There is this one case I came across but have yet to find any historical documents to verify it. The only references I found were several websites, a few books and a TV series. Whether its real or not remains unknown, but I think is one of the more interesting stories of the Windigo. In 1920, a young doctor named Thomas Burton. moved to Fort Kent, Alberta with his wife to open a medical practise. During the winter, his wife was overcome with disease and dead throwing the doctor into a deep depression. As the account goes, Thomas became possessed by the Windigo and went on a rampage through the small town. Only a few would survive the massacre, as the doctor disappeared screaming into the forest never to be seen again. If I every do find some historical documents on this case I post them in future blog.
Sources of Information
“Wendigo” Ghost of the Prairie”. November 20,2013. http://www.prairieghosts.com/wendigo.html
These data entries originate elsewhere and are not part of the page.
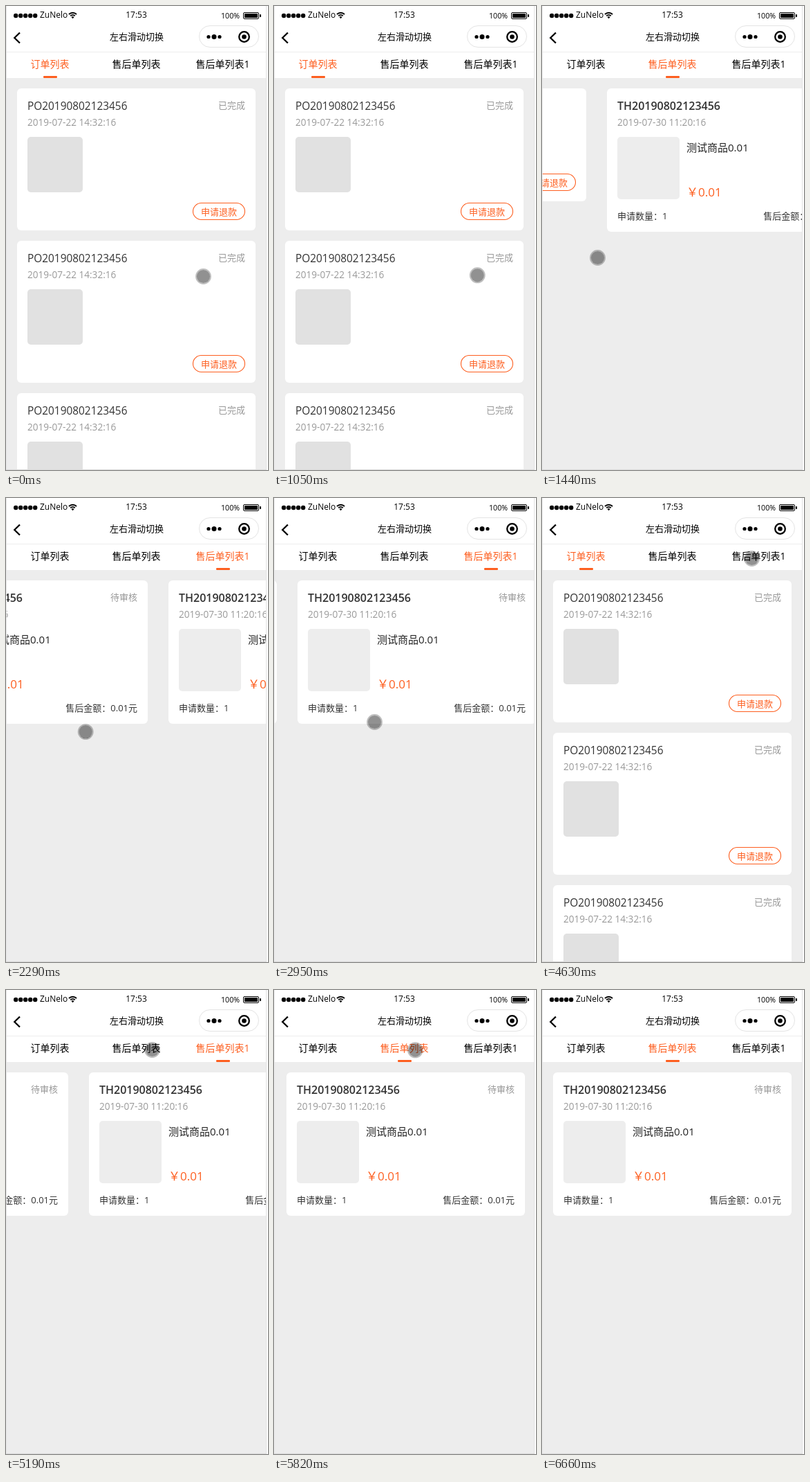
An HTML page for the animation above (7.4 s loop, 379 by 670 pixels).

```html
<!DOCTYPE html>
<html lang="zh-CN">
<head>
<meta charset="utf-8">
<title>左右滑动切换</title>
<style>
  html, body { margin: 0; width: 100%; height: 100%; overflow: hidden; background: #fff; }
  svg { display: block; width: 379px; height: 670px; }
  text { font-family: "Open Sans", "Noto Sans CJK SC", "Noto Sans CJK", sans-serif; white-space: pre; }
</style>
</head>
<body>
<svg id="stage" viewBox="0 0 379 670"></svg>
<script>
const LOOP = 7400, PAGE = 375, ACCENT = '#fd5f20';

// The picture refreshes in steps; all motion below is timed in steps
const STEP = 400 / 3, LEAD = 45;
const DRAG = 1.62, SETTLE = 3, GLIDE = 4.06;
const REACH = 226 / PAGE;   // share of a page covered by the finger

// at: release of a swipe, or moment of a tap
const GESTURES = [
  { at: 10.05, from: 0, to: 1, swipe: true },
  { at: 17.5, from: 1, to: 2, swipe: true },
  { at: 23.49, from: 2, to: 1, swipe: true },
  { at: 29.6, from: 1, to: 0 },
  { at: 36.264, from: 0, to: 2 },
  { at: 42.55, from: 2, to: 1 }
];

// Pointer key points: step, x, y
const POINTER = [
  [0, 285.5, 390.5], [6, 308.5, 390.5], [7.8, 308.5, 390.5], [11, 80.5, 363.5], [13, 225, 357],
  [15, 264, 352], [17.5, 78, 334], [22, 145.5, 323.5], [23.5, 240, 328], [26, 140, 113],
  [28, 71.5, 89.5], [32, 70, 89], [35, 303.5, 87.5], [36.2, 303.5, 87.5], [39, 211.5, 86.5],
  [46, 199, 87], [48, 197, 479], [49, 283.5, 636.5]
];
const POINTER_GONE = 50;

const clamp = u => Math.max(0, Math.min(1, u));
const easeOut = u => 1 - (1 - u) ** 1.7;
const easeInOut = u => u < .5 ? 4 * u ** 3 : 1 - 4 * (1 - u) ** 3;

const rect = (x, y, w, h, r, fill, more = '') =>
  `<rect x="${x}" y="${y}" width="${w}" height="${h}" rx="${r}" fill="${fill}" ${more}/>`;
const dot = (x, y, r, more = '') => `<circle cx="${x}" cy="${y}" r="${r}" ${more}/>`;
const label = (x, y, size, str, fill = '#000', more = '') =>
  `<text x="${x}" y="${y}" font-size="${size}" fill="${fill}" ${more}>${str}</text>`;
const END = 'text-anchor="end"', MID = 'text-anchor="middle"';
const repeat = (n, f) => Array.from({ length: n }, (_, i) => f(i)).join('');

function heading(y, code, date, state, bold) {
  return label(31, y + 31, bold ? 16 : 15.4, code, '#333', bold ? 'font-weight="600"' : '') +
    label(31, y + 54, 13.6, date, '#999') + label(346, y + 29, 13, state, '#999', END);
}

// A card without data loses its two heading lines, 42px in all
function orderCard(y, full) {
  const s = full ? 0 : -42;
  return rect(16, y, 345, 205 + s, 6, '#fff') +
    (full ? heading(y, 'PO20190802123456', '2019-07-22 14:32:16', '已完成', false) : '') +
    rect(31, y + 70 + s, 80, 80, 5, '#e1e1e1') +
    rect(270.5, y + 165.5 + s, 75, 24, 12, 'none', `stroke="${ACCENT}" stroke-width="1.1"`) +
    label(308, y + 182.7 + s, 13, '申请退款', ACCENT, MID);
}

function refundCard(y, full) {
  const s = full ? 0 : -42;
  return rect(16, y, 345, 207 + s, 6, '#fff') +
    (full ? heading(y, 'TH20190802123456', '2019-07-30 11:20:16', '待审核', true) : '') +
    rect(31, y + 70 + s, 90, 90, 5, '#ededed') +
    (full ? label(131, y + 91, 15, '测试商品0.01', '#222') : '') +
    label(131, y + 155.7 + s, 17, full ? '￥0.01' : '￥', ACCENT) +
    label(31, y + 189 + s, 13, full ? '申请数量：1' : '申请数量：', '#333') +
    label(346, y + 189 + s, 13, full ? '售后金额：0.01元' : '售后金额：元', '#333', END);
}

const orders = `<g class="orders">${repeat(3, i => orderCard(119 + 220 * i, true))}</g>
  <g class="refunds">${orderCard(119, false)}</g>`;
const refunds = `<g class="refunds">${refundCard(119, true)}</g>
  <g class="orders">${repeat(4, i => refundCard(119 + 180 * i, false))}</g>`;

const arc = r => {
  const d = r * Math.SQRT1_2;
  return `<path d="M${96.5 - d} ${17.5 - d}A${r} ${r} 0 0 1 ${96.5 + d} ${17.5 - d}"/>`;
};

const statusBar =
  repeat(5, i => dot(14.2 + 7 * i, 14, 3.2)) +
  label(49, 17, 12, 'ZuNelo') +
  `<g fill="none" stroke="#000" stroke-width="1.9">${arc(4.6)}${arc(7.8)}</g>` +
  '<path d="M96.5 18.2L94.5 16A2.8 2.8 0 0 1 98.5 16Z"/>' +
  label(188.5, 17, 12, '17:53', '#000', MID) +
  label(311, 18, 10.7, '100%') +
  rect(343.5, 9.5, 22, 9, 1.5, '#fff', 'stroke="#000"') +
  rect(345, 11, 19, 6, .5, '#000') + rect(367, 12, 2, 4, .8, '#000');

const navBar =
  '<path d="M20 38.5L12.3 46L20 53.5" fill="none" stroke="#000" stroke-width="2.3"/>' +
  label(189, 49, 13, '左右滑动切换', '#000', MID) +
  rect(279.5, 28.5, 86, 31, 15.5, '#fff', 'stroke="#e4e4e4"') +
  dot(293, 44.5, 2.6) + dot(301, 44.5, 3.5) + dot(309, 44.5, 2.6) +
  dot(344.5, 44.5, 7.3, 'fill="none" stroke="#000" stroke-width="2.3"') + dot(344.5, 44.5, 3.3) +
  rect(1, 66, 375, 1, 0, '#ededed');

const tabBar =
  ['订单列表', '售后单列表', '售后单列表1'].map((s, i) =>
    label(63.5 + 125 * i, 89, 14, s, '#000', `${MID} class="tab"`)).join('') +
  rect(54, 101, 20, 3, 1.2, ACCENT, 'id="mark"');

const stage = document.getElementById('stage');
stage.innerHTML =
  '<clipPath id="view"><rect x="1" y="104" width="375" height="565"/></clipPath>' +
  rect(0, 0, 379, 670, 0, '#fff') + rect(1, 104, 375, 565, 0, '#ededed') +
  `<g clip-path="url(#view)"><g id="strip">
    <g>${orders}</g>
    <g transform="translate(${PAGE})">${refunds}</g>
    <g transform="translate(${2 * PAGE})">${refunds}</g>
  </g></g>` +
  statusBar + navBar + tabBar +
  rect(0, 0, 1, 670, 0, '#e6e6e6') + rect(376, 0, 1, 670, 0, '#e2e2e2') + rect(0, 669, 377, 1, 0, '#dcdcdc') +
  `<g id="pointer">${dot(0, 0, 9.6, 'fill-opacity=".43"')}
    ${dot(0, 0, 10.5, 'fill="none" stroke="#000" stroke-opacity=".25" stroke-width="1.9"')}</g>`;

const strip = document.getElementById('strip');
const pointer = document.getElementById('pointer');
const mark = document.getElementById('mark');
const tabs = stage.querySelectorAll('.tab');
const orderParts = stage.querySelectorAll('.orders');
const refundParts = stage.querySelectorAll('.refunds');
const show = (el, on) => el.setAttribute('display', on ? 'inline' : 'none');
const move = (el, x, y = 0) => el.setAttribute('transform', `translate(${x} ${y})`);

// Share of the way from one page to the next
function progress({ at, swipe }, step) {
  if (!swipe) return easeInOut(clamp((step - at) / GLIDE));
  const pull = clamp((step - at) / DRAG + 1);
  const settle = easeOut(clamp((step - at) / SETTLE));
  return REACH * pull + (1 - REACH) * settle;
}

const scrollAt = step => PAGE * GESTURES.reduce((sum, g) => sum + (g.to - g.from) * progress(g, step), 0);

// A swipe picks its tab shortly before the finger lifts
const activeAt = step => GESTURES.findLast(g => step >= g.at - (g.swipe ? .5 : 0))?.to ?? 0;

function pointerAt(step) {
  const i = POINTER.findLastIndex(k => k[0] <= step);
  const [t0, x0, y0] = POINTER[i];
  const [t1, x1, y1] = POINTER[i + 1] ?? [Infinity, x0, y0];
  const u = (step - t0) / (t1 - t0);
  return [x0 + (x1 - x0) * u, y0 + (y1 - y0) * u];
}

function draw(time) {
  const step = Math.floor((time + LEAD) / STEP);
  const active = activeAt(step);
  move(strip, -Math.round(scrollAt(step)));
  move(pointer, ...pointerAt(step));
  show(pointer, step < POINTER_GONE);
  move(mark, 125 * active);
  tabs.forEach((el, i) => el.setAttribute('fill', i === active ? ACCENT : '#000'));
  orderParts.forEach(el => show(el, active === 0));
  refundParts.forEach(el => show(el, active !== 0));
}

const begin = performance.now();
function tick() {
  draw((performance.now() - begin) % LOOP);
  requestAnimationFrame(tick);
}
tick();
</script>
</body>
</html>
```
Pitt, Steve. “Beware the Windigo”. Legion Magazine. November, 30, 2013. http://legionmagazine.com/.
Vale, Allison. Hell House: And Other True Haunting Around the World. New York: Sterling Publishing Inc. 2008.